Initially airing in 1979 the television show The Dukes of Hazzard was a comedy sitcom that was based within the South, more specifically Georgia. The show then went on to become wildly popular which led to many people seeing its depiction of the South. Because of the sheer amount of people who saw this show its vision of the South while not entirely realistic became incredibly influential.  Most people today could also probably still name the iconic orange 1969 Dodge Charger with the Confederate Flag on it as the General Lee. In fact, even to this day if you type in “General Lee” into google the car will come up instead of the Civil War general Robert E. Lee after which it was named. Within the wildly influential view of the South within the show it mainly focused on the antics of of two very country cousins both with the last name Duke in Hazzard county. Many other characters are also given very stereotypical redneck names such as Cletus or Cooter. Many of them are portrayed as good ole boy characters who also are rebellious by going against the “system” or the law. The show also leaves out middle and upper class people depicting only the most country of the South who get involved with this crew. On top of that, race is also left out with almost no black characters ever being depicted within the show. This all leads to the South being shown as a far simpler place where you can get away with more because everyone knows each other. The whole point of the show was to stereotype the South to the extreme which it was very successful at doing.

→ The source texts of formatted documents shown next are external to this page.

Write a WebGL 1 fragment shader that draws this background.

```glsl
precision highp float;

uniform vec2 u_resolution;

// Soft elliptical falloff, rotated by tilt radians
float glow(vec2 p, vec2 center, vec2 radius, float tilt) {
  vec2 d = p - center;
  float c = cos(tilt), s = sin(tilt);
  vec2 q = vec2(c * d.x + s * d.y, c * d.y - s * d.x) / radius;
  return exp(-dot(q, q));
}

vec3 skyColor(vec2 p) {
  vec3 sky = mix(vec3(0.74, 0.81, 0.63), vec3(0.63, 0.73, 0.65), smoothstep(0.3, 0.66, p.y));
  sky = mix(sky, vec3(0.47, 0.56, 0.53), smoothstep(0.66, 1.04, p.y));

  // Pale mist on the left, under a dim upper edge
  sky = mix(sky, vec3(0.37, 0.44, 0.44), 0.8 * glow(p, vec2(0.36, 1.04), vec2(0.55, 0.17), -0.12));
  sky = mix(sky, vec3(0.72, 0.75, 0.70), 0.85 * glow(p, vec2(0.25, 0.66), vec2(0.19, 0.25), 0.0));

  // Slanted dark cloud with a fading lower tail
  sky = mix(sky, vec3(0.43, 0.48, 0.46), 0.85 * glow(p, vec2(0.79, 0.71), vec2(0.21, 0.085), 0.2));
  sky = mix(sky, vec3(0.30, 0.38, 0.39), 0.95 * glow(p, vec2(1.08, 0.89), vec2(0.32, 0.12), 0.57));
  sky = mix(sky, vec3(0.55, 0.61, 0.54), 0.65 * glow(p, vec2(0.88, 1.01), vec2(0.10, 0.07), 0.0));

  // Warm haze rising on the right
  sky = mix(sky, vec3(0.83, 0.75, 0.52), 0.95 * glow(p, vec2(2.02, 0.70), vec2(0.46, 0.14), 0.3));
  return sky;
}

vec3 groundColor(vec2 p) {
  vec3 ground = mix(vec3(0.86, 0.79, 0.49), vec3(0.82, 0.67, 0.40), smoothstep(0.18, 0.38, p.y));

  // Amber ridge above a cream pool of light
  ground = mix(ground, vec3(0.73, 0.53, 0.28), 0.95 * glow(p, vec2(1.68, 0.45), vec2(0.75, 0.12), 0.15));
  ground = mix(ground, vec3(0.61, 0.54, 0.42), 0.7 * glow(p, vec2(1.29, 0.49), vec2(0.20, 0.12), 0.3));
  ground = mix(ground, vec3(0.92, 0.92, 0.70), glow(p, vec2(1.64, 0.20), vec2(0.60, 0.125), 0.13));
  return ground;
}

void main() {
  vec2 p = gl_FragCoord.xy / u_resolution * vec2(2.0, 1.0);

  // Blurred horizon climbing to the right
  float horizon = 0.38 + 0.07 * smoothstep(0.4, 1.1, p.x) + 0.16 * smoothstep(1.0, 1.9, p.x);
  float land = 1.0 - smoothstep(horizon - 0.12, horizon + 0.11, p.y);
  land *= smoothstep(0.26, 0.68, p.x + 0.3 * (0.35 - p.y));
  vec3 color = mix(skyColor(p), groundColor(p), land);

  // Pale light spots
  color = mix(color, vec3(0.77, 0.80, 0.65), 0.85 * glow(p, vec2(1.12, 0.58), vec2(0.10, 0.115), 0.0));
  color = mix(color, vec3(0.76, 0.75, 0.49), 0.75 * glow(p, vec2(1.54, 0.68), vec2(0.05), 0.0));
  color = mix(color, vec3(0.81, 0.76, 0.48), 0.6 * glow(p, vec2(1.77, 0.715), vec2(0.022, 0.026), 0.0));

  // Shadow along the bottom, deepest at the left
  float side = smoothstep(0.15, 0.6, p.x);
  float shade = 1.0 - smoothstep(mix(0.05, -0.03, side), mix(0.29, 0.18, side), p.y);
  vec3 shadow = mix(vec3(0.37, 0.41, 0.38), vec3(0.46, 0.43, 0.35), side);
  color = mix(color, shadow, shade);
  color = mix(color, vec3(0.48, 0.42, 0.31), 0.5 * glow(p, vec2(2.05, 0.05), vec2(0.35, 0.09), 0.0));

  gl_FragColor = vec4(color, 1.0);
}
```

The show did this so well that the General Lee became infamous along with this stereotyped view of the South which stuck to the region for a while.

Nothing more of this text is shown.